While I thank the readers for coming up with many valid interpretations to that story, the message I wanted to convey was not simple. I am an expert in complicating simple things 🙂
Imagine this situation: You go to a restaurant, you have a buffet lunch. You have eaten to your stomach full and had desserts too… When you want to leave, the waiter comes with a lemon juice. You don’t want to miss it (as you have paid a good amount for the buffet) and somehow manage to drink it fully. Here, the act of drinking the lemon juice, which normally would have a positive feel about it, became negative (or at best neutral) because you have just eaten a lot of other tasty stuff.
Now imagine this situation: You have not taken you lunch (maybe because of the work), then you need to walk down for half an hour in hot sun to reach your favourite restaurant, and find out that you are late and they have closed the lunch section. There is nothing there in the surroundings to eat/drink. You are so tired and start thinking how tough it is going to be to walk to the next eat-out joint, which would take another half an hour of walking in the hot sun. Now the waiter comes and offers you a lemon juice, as you might be a regular customer for them. How happy would you feel! in this situation. You might even give him a nice tip for a very simple gesture!! (Even if he charges you for the lemon juice) as he is serving you something that is very much needed by you at that moment.
So, have you noticed how the same lemon juice has evoked such mixed reactions! Your mixed reaction is entirely based on your situation just prior to the incident (of receiving the lemon juice). So, in a sense, your happiness of enjoying the lemon juice depends on how much you are deprived of it.
In our story, in the first case, the person was just casually chatting (perhaps with a friend) and might have been young enough (though there is no such explicit mention in the story) not to be exposed to the hardships of life. So, the extra 20 rupees charged to him looks like big cheating to him. (Let us not get in to whether the charging of 20 rupees extra by the auto driver was right or wrong – it is clearly wrong and I am not supporting that, and the focus of the story was not that point).
But in the second case, the person is perhaps running a business and is introduced to the perils of making money in the big competitive world. When people are suddenly subjected to such situations (after having been pampered endlessly in their homes, etc), they tend to react in two ways: One set think that all the world cares is about bad things only and everyone in this world are bad and hence becoming bad like them is our only best defence or means to growth. Another set think that what a lot of people are doing is wrong and we should try and be different and set a positive example, inspite of the hassles involved. I am not getting in to which is better as both have their advantages and disadvantages.
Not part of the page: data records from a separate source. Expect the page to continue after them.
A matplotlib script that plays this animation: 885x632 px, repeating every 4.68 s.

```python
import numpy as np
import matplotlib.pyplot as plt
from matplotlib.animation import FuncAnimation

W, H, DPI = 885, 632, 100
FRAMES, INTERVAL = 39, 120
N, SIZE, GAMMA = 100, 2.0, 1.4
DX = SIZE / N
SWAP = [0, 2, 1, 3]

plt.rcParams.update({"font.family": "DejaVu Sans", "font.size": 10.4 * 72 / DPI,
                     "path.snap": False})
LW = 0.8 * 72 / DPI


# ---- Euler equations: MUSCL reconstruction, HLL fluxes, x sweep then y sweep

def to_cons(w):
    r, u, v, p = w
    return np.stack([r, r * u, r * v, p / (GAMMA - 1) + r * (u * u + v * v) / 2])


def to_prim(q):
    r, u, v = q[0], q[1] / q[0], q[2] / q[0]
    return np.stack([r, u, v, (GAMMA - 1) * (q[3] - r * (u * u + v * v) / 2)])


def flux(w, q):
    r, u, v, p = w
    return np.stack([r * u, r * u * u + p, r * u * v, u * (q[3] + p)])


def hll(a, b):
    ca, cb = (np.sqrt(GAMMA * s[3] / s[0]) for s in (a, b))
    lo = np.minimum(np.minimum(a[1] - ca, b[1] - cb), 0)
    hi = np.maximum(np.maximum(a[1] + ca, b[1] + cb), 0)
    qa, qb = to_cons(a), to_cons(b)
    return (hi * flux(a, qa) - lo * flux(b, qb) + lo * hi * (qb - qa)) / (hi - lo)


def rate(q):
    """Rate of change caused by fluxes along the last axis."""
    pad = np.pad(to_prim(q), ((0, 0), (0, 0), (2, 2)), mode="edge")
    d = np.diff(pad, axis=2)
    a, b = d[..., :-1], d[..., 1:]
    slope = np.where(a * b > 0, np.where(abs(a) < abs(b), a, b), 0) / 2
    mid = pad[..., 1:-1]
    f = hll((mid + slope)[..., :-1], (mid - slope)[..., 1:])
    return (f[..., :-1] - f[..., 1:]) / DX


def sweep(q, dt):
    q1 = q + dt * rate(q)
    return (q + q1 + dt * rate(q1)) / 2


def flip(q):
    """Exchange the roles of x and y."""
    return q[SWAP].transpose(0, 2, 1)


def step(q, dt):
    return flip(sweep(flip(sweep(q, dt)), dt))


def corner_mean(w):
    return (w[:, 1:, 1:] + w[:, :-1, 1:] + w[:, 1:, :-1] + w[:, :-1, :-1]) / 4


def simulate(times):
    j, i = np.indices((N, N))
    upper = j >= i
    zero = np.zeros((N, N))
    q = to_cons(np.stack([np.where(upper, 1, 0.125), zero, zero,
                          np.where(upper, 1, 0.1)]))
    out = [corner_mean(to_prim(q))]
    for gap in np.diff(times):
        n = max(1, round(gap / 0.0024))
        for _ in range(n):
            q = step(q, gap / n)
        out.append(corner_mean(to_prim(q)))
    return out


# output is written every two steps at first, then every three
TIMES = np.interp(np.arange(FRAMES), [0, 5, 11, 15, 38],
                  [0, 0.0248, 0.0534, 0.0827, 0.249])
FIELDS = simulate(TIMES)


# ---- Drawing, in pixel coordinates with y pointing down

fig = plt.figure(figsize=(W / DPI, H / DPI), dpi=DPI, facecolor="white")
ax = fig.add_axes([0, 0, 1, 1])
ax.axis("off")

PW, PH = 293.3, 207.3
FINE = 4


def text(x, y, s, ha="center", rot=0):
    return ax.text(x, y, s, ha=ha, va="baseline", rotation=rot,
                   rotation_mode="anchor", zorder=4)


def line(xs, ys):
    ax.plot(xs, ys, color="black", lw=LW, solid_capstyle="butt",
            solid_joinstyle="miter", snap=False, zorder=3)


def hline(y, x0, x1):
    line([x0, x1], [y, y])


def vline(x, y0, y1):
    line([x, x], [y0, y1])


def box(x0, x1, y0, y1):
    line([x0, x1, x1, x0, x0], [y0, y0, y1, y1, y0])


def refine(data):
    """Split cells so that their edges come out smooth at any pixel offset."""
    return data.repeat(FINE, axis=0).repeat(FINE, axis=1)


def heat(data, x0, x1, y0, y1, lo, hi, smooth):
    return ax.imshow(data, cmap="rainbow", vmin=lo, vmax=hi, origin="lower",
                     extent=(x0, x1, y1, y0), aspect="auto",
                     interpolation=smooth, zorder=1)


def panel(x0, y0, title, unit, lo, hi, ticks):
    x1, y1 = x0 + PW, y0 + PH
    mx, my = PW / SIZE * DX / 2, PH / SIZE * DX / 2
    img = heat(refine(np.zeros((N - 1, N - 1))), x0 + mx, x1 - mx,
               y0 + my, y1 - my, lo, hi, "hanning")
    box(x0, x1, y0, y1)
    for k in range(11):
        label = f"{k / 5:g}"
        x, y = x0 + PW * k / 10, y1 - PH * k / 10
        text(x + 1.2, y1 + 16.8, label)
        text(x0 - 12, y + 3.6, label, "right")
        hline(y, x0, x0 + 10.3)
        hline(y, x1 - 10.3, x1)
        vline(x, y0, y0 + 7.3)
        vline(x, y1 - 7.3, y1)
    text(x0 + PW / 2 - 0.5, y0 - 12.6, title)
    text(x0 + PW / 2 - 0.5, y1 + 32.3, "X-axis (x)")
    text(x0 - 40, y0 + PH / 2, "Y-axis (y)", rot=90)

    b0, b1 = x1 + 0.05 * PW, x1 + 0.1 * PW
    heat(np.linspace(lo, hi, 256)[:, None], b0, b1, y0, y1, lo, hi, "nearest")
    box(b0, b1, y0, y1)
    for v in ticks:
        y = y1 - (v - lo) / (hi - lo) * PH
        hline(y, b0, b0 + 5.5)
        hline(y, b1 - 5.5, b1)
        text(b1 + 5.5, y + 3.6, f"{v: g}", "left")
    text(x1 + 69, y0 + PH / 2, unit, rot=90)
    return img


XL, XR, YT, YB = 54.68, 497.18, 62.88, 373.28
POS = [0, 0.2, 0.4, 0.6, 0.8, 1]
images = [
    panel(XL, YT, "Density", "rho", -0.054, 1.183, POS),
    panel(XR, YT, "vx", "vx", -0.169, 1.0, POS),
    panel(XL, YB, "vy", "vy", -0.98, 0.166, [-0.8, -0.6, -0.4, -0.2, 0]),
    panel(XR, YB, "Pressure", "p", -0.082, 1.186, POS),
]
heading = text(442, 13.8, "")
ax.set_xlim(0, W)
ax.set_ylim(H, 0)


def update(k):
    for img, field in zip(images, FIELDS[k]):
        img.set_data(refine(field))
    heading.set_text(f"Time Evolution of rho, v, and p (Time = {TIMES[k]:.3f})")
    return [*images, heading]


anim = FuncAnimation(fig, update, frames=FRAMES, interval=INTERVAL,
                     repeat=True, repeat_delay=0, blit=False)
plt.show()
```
Without deviating much from the story, in the second case the person is simply introduced to bigger perils of life and hence the overcharging of 20 rupees doesn’t look that big a sin to him any more (This, was suggested by the readers too). But the core message that I wanted to convey is : Nature gives us trouble to understand the value of goodness. Good and Bad just cannot exist individually. You need one to understand/realize the other. That is why the “They lived happily ever after” concept propagated by the movies/novels is totally false. If you are always happy, you would forget what happiness feels like and the happiness in itself would become a profound state of sadness.
The argument against this would be: “What if I have happiness always and I keep increasing the happiness at every stage of my life. Then, it would be a total bliss – right?” Think about it and you answer that question (to yourself).
“Cut your own wood and it will warm you twice” – Ancient Chinese proverb.
You could visit the ‘Concepts and Ideas’ section of this blog for reading more such articles.